Directions -> For the records below, tally the lines that include the word "left" and give only the tally.

Data section ->

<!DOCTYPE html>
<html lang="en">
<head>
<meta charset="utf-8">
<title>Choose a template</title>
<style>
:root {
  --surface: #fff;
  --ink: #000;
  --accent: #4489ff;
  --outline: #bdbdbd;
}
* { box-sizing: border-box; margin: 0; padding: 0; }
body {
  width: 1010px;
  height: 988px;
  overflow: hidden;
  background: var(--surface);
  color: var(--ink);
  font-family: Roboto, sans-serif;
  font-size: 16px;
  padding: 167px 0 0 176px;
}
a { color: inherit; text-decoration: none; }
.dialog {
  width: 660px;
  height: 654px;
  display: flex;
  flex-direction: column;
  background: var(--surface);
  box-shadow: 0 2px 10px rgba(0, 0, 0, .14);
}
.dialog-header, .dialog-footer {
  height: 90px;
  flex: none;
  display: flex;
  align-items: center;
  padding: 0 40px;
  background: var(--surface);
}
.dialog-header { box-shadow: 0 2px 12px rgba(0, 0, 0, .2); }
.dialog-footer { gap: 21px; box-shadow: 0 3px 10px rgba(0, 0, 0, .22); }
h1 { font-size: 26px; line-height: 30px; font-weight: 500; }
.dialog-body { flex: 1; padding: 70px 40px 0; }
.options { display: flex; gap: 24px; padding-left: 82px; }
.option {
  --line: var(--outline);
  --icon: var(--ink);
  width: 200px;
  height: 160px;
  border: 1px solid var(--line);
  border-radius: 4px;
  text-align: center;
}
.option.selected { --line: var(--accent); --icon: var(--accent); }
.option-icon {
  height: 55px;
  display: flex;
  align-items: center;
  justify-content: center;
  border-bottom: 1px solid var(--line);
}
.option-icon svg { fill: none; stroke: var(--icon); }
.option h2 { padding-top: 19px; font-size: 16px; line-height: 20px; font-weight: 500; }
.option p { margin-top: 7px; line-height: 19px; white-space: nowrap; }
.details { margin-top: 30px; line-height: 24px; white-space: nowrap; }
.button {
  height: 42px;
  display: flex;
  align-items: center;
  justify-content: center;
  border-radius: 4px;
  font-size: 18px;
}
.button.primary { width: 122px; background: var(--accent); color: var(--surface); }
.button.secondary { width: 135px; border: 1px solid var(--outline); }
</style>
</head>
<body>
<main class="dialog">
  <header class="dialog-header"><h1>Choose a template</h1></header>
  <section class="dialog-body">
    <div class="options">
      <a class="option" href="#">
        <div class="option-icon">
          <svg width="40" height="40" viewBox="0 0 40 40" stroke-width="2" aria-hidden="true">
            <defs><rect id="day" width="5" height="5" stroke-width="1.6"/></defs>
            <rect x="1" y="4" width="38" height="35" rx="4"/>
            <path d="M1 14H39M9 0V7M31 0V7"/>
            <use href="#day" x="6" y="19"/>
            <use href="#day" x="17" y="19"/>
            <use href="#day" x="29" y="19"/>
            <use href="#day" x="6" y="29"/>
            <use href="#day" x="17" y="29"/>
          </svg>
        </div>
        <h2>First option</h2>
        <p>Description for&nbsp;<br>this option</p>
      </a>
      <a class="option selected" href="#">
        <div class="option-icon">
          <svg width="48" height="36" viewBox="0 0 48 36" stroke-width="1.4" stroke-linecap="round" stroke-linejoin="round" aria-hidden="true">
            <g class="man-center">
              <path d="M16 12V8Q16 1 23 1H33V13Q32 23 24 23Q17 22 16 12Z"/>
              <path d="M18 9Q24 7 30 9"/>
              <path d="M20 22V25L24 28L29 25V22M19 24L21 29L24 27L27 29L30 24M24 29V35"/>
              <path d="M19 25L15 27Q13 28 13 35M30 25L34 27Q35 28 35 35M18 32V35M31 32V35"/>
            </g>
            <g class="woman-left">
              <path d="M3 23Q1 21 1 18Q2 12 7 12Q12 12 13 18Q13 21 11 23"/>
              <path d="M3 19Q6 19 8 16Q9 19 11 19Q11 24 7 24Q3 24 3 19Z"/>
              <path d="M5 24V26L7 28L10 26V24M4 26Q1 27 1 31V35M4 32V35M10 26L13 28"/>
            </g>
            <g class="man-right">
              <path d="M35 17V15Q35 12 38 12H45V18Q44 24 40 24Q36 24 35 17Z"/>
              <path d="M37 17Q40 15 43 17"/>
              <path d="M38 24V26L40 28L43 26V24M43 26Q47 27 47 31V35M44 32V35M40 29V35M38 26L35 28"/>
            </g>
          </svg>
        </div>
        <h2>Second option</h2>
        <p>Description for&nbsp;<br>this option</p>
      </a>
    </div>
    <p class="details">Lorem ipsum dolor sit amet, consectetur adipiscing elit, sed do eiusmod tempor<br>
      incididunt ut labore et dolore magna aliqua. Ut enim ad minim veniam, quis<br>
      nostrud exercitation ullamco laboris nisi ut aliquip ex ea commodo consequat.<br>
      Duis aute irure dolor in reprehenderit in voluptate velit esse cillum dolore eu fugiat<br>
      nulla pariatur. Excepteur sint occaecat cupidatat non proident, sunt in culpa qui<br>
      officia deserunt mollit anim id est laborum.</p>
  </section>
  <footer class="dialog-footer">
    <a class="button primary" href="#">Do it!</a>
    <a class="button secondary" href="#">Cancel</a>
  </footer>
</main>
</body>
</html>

Response box -> 2